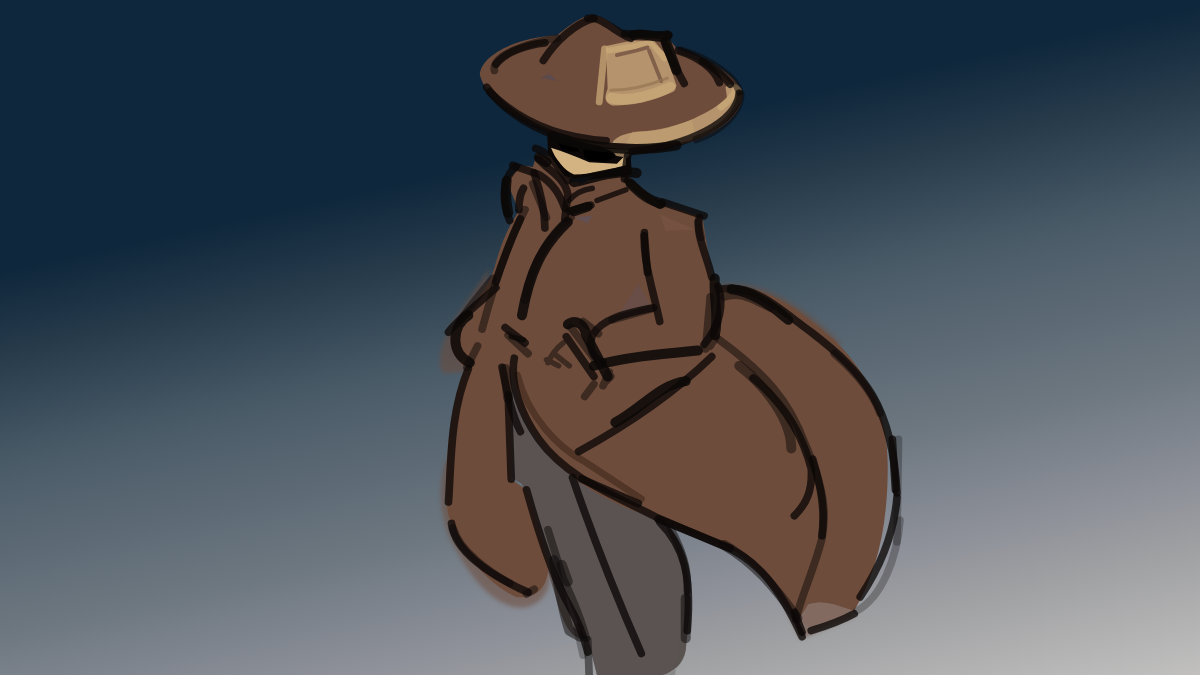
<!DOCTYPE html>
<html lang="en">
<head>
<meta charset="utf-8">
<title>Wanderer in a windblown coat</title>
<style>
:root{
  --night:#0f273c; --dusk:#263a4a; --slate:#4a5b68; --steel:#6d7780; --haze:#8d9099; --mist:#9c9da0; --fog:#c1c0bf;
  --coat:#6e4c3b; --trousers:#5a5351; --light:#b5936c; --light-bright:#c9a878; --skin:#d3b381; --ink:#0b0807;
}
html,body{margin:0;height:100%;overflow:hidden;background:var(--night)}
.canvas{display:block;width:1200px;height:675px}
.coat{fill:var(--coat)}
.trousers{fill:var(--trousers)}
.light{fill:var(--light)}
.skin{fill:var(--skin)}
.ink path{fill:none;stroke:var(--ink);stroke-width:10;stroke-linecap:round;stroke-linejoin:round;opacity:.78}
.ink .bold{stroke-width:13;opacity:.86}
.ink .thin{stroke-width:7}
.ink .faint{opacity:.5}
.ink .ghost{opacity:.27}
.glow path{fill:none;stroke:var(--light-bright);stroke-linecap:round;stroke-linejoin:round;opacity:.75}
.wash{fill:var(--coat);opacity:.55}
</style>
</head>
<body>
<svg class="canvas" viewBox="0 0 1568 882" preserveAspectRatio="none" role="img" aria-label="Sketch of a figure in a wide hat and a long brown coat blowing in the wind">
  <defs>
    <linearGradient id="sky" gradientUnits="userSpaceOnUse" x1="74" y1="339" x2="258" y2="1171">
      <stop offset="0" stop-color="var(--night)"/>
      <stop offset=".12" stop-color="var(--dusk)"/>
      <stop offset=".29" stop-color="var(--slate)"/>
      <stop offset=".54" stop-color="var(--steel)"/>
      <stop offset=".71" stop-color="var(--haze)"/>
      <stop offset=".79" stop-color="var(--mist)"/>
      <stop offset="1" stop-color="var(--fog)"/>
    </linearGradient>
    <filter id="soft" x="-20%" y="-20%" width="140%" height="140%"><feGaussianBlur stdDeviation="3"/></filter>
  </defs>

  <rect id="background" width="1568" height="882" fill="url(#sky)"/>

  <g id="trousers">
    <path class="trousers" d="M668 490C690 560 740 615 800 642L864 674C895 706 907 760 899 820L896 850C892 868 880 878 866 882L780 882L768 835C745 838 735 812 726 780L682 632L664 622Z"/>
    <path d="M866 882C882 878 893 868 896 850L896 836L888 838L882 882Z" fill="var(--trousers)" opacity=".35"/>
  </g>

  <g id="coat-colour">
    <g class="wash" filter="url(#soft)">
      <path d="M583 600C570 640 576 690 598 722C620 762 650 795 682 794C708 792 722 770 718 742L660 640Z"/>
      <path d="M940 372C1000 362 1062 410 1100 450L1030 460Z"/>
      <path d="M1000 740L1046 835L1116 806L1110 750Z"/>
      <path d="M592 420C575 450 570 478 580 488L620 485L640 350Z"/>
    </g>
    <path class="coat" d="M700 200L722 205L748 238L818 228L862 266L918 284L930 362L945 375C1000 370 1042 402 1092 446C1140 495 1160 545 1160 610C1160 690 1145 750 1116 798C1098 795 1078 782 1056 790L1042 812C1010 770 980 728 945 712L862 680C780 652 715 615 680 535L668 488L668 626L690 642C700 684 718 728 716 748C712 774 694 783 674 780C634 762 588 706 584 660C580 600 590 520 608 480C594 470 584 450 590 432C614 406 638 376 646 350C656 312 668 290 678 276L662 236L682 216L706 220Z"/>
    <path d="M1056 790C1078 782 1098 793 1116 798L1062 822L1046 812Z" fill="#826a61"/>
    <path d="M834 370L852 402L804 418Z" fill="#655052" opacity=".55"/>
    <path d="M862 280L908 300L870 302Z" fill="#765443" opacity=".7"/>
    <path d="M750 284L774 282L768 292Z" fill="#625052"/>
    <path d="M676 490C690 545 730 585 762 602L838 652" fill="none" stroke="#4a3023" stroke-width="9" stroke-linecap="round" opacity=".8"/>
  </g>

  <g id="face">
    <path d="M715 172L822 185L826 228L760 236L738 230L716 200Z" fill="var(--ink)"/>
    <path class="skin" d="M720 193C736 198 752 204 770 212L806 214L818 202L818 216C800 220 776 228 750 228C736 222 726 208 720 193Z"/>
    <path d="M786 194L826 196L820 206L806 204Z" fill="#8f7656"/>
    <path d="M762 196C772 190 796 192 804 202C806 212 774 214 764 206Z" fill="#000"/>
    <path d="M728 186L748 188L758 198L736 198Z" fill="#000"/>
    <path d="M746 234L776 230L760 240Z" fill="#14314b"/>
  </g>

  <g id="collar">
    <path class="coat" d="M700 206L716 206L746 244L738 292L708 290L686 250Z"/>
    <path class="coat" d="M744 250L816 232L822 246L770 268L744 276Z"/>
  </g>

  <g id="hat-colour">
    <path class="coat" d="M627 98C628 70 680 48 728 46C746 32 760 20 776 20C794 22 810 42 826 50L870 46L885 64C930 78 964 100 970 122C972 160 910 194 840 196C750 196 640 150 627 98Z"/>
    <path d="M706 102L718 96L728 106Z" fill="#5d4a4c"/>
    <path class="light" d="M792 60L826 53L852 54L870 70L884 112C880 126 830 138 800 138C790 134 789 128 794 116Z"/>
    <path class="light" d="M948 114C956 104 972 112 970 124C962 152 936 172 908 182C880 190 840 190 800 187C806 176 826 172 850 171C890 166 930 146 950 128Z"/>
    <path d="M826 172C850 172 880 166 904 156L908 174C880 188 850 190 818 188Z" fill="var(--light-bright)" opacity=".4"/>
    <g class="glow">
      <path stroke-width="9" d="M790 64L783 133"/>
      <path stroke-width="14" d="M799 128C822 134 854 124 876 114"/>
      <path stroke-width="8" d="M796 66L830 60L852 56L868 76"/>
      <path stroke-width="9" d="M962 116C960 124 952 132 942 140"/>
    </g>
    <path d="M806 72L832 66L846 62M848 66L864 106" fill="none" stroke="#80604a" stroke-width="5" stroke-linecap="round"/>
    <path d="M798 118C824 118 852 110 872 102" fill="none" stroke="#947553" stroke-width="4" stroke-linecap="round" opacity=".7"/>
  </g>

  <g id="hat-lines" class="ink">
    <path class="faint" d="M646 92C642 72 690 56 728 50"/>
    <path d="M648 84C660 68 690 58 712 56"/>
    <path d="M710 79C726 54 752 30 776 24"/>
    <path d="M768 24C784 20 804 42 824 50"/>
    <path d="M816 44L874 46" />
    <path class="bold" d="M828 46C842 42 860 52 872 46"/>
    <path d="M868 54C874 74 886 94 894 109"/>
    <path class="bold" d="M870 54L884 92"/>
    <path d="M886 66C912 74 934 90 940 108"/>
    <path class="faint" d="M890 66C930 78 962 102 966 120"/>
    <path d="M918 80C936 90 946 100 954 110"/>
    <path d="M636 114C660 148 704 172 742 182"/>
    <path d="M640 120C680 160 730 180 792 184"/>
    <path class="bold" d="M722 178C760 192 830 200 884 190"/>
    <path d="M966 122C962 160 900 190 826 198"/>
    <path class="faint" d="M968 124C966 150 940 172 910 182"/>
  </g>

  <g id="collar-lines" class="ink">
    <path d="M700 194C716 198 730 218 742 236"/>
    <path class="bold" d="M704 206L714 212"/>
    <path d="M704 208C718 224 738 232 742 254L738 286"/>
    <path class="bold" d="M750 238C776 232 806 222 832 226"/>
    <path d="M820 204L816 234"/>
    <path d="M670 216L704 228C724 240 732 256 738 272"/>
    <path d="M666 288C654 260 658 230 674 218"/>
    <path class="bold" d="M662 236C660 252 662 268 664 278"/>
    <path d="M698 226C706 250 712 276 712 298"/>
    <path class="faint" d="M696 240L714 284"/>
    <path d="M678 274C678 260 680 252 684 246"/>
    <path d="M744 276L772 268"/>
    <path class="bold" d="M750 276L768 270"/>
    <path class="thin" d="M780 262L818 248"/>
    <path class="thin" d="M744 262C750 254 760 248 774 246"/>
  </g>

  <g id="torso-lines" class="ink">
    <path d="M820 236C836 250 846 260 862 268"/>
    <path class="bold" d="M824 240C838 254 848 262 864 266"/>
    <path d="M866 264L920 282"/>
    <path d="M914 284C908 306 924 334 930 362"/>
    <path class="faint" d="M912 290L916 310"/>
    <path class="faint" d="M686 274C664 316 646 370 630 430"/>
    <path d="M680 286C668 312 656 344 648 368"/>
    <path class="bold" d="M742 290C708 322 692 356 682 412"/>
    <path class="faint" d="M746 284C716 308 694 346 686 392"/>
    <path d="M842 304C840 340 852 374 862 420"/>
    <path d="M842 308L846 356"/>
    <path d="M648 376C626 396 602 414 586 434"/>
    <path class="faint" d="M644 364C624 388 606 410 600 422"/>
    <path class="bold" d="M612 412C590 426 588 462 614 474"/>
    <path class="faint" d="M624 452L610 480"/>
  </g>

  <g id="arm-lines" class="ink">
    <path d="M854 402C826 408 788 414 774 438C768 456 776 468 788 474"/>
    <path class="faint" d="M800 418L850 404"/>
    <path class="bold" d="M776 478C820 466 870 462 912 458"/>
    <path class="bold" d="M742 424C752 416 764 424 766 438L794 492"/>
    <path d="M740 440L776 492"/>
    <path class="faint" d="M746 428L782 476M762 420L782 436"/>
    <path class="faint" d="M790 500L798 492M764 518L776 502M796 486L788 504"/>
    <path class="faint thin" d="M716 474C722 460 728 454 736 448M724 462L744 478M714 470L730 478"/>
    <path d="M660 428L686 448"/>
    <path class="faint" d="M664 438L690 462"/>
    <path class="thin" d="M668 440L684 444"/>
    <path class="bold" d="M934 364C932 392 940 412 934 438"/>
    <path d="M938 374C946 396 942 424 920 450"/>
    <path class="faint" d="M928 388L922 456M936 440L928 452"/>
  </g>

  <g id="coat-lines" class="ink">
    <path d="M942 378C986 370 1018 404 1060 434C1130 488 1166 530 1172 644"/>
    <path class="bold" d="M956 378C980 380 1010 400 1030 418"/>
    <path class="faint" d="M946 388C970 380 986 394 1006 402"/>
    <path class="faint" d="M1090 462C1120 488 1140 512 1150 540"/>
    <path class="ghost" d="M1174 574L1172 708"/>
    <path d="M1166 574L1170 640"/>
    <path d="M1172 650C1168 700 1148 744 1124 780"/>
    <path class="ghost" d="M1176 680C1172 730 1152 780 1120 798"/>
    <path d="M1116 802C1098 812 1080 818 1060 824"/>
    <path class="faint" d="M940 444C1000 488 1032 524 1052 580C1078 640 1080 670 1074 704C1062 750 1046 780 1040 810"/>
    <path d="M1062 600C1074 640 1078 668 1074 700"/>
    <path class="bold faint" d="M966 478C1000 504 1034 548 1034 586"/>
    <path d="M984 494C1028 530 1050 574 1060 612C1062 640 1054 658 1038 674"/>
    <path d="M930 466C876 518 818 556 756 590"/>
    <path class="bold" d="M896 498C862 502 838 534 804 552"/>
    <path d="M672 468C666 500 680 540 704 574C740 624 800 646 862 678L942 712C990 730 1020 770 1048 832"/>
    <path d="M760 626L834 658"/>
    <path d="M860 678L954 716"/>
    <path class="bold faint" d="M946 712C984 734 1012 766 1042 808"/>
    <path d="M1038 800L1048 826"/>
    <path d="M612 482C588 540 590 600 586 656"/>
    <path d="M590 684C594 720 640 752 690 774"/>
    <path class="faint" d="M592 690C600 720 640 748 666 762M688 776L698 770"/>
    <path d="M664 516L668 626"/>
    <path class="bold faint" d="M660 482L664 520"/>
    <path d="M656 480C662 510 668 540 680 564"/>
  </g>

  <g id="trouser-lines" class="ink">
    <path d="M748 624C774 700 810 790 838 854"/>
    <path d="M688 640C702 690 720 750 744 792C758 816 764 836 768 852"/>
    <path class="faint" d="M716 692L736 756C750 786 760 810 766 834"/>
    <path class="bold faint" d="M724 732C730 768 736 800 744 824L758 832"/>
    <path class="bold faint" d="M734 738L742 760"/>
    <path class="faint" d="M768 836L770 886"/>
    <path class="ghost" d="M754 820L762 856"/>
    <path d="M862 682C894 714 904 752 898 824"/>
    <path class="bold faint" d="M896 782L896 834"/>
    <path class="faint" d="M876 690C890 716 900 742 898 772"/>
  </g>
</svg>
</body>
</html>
....................
## Exercise instructions
Of the lines above, show those in which "stop" appears.

## Output of the task
      <stop offset="0" stop-color="var(--night)"/>
      <stop offset=".12" stop-color="var(--dusk)"/>
      <stop offset=".29" stop-color="var(--slate)"/>
      <stop offset=".54" stop-color="var(--steel)"/>
      <stop offset=".71" stop-color="var(--haze)"/>
      <stop offset=".79" stop-color="var(--mist)"/>
      <stop offset="1" stop-color="var(--fog)"/>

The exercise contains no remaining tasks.